*PROBLEM*: Please copy every line from the following entries in which the word "position" appears.
------ GIVEN RECORDS ------
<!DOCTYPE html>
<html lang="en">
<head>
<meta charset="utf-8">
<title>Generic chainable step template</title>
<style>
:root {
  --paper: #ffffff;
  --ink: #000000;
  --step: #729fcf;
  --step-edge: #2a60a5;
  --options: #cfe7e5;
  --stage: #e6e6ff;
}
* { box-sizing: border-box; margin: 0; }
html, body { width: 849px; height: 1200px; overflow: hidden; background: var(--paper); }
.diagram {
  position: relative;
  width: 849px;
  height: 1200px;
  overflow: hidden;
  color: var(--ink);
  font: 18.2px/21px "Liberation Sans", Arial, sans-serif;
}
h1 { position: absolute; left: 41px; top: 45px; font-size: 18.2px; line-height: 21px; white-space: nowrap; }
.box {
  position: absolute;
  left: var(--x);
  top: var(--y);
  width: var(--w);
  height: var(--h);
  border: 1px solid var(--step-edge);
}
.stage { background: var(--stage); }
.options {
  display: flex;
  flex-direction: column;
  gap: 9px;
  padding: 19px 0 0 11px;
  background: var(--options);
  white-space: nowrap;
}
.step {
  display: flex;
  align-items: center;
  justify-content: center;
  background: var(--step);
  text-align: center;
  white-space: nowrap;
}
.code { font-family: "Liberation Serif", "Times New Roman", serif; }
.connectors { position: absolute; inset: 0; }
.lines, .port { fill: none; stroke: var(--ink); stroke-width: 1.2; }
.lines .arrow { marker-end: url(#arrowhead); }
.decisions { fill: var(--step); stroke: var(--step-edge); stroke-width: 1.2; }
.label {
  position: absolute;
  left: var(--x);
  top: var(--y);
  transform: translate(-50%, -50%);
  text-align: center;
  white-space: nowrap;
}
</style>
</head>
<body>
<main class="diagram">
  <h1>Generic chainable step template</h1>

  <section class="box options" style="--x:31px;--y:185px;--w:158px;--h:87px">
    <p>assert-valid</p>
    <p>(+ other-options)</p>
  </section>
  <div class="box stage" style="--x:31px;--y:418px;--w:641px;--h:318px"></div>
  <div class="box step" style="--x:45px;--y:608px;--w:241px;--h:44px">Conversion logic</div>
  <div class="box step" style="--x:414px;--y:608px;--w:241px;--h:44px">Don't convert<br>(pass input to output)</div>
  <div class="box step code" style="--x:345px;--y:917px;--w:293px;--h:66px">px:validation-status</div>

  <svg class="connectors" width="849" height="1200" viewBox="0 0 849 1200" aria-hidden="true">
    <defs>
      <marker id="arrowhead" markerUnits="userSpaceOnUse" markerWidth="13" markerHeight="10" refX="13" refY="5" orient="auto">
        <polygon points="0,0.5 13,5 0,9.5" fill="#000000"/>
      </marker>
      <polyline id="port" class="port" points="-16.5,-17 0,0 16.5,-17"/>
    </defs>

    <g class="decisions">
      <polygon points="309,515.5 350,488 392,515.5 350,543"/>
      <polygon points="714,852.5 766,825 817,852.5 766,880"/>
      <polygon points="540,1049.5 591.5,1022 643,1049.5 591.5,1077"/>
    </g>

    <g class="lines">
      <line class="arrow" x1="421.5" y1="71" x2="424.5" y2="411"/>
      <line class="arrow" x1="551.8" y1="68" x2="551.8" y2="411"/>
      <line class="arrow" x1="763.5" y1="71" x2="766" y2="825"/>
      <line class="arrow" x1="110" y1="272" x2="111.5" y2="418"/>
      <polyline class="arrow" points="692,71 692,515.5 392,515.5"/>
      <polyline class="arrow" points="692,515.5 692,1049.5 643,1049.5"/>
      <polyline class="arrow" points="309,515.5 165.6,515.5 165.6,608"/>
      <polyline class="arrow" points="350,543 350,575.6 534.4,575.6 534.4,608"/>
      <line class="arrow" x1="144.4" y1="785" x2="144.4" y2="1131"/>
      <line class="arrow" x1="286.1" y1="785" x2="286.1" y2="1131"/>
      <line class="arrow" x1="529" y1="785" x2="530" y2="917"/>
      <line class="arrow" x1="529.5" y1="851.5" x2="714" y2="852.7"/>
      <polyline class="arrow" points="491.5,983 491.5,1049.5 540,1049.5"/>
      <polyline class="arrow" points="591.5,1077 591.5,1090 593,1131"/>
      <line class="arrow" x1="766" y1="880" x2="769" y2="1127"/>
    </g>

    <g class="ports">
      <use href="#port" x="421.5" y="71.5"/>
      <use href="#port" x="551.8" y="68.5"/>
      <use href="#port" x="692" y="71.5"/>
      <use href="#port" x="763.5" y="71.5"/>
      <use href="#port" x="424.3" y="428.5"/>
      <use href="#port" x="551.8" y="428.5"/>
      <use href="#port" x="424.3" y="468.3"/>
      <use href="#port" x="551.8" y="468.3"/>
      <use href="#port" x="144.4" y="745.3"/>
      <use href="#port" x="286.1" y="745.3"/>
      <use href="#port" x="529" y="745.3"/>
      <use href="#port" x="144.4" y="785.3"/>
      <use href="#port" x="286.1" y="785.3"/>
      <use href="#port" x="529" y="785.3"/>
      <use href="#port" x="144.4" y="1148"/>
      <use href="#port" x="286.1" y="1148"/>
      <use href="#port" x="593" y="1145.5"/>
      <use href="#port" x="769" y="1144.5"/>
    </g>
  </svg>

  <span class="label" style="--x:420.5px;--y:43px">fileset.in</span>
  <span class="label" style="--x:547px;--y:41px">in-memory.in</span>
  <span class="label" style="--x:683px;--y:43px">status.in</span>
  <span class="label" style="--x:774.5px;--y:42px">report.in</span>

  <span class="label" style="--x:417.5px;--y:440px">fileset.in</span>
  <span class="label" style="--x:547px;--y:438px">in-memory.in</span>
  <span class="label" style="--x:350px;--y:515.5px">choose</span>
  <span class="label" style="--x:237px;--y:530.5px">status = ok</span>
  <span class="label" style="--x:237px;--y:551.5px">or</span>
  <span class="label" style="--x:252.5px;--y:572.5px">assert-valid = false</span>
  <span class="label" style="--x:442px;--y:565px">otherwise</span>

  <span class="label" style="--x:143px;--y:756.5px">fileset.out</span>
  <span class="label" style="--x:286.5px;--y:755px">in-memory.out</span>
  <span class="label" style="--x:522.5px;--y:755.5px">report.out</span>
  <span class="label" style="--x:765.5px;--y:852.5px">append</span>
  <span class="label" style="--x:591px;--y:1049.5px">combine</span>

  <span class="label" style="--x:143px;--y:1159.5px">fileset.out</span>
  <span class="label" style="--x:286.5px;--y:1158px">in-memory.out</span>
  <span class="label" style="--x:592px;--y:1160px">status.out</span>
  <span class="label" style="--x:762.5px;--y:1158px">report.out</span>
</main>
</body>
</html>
------
*SOLUTION BELOW*:
  position: relative;
h1 { position: absolute; left: 41px; top: 45px; font-size: 18.2px; line-height: 21px; white-space: nowrap; }
  position: absolute;
.connectors { position: absolute; inset: 0; }
  position: absolute;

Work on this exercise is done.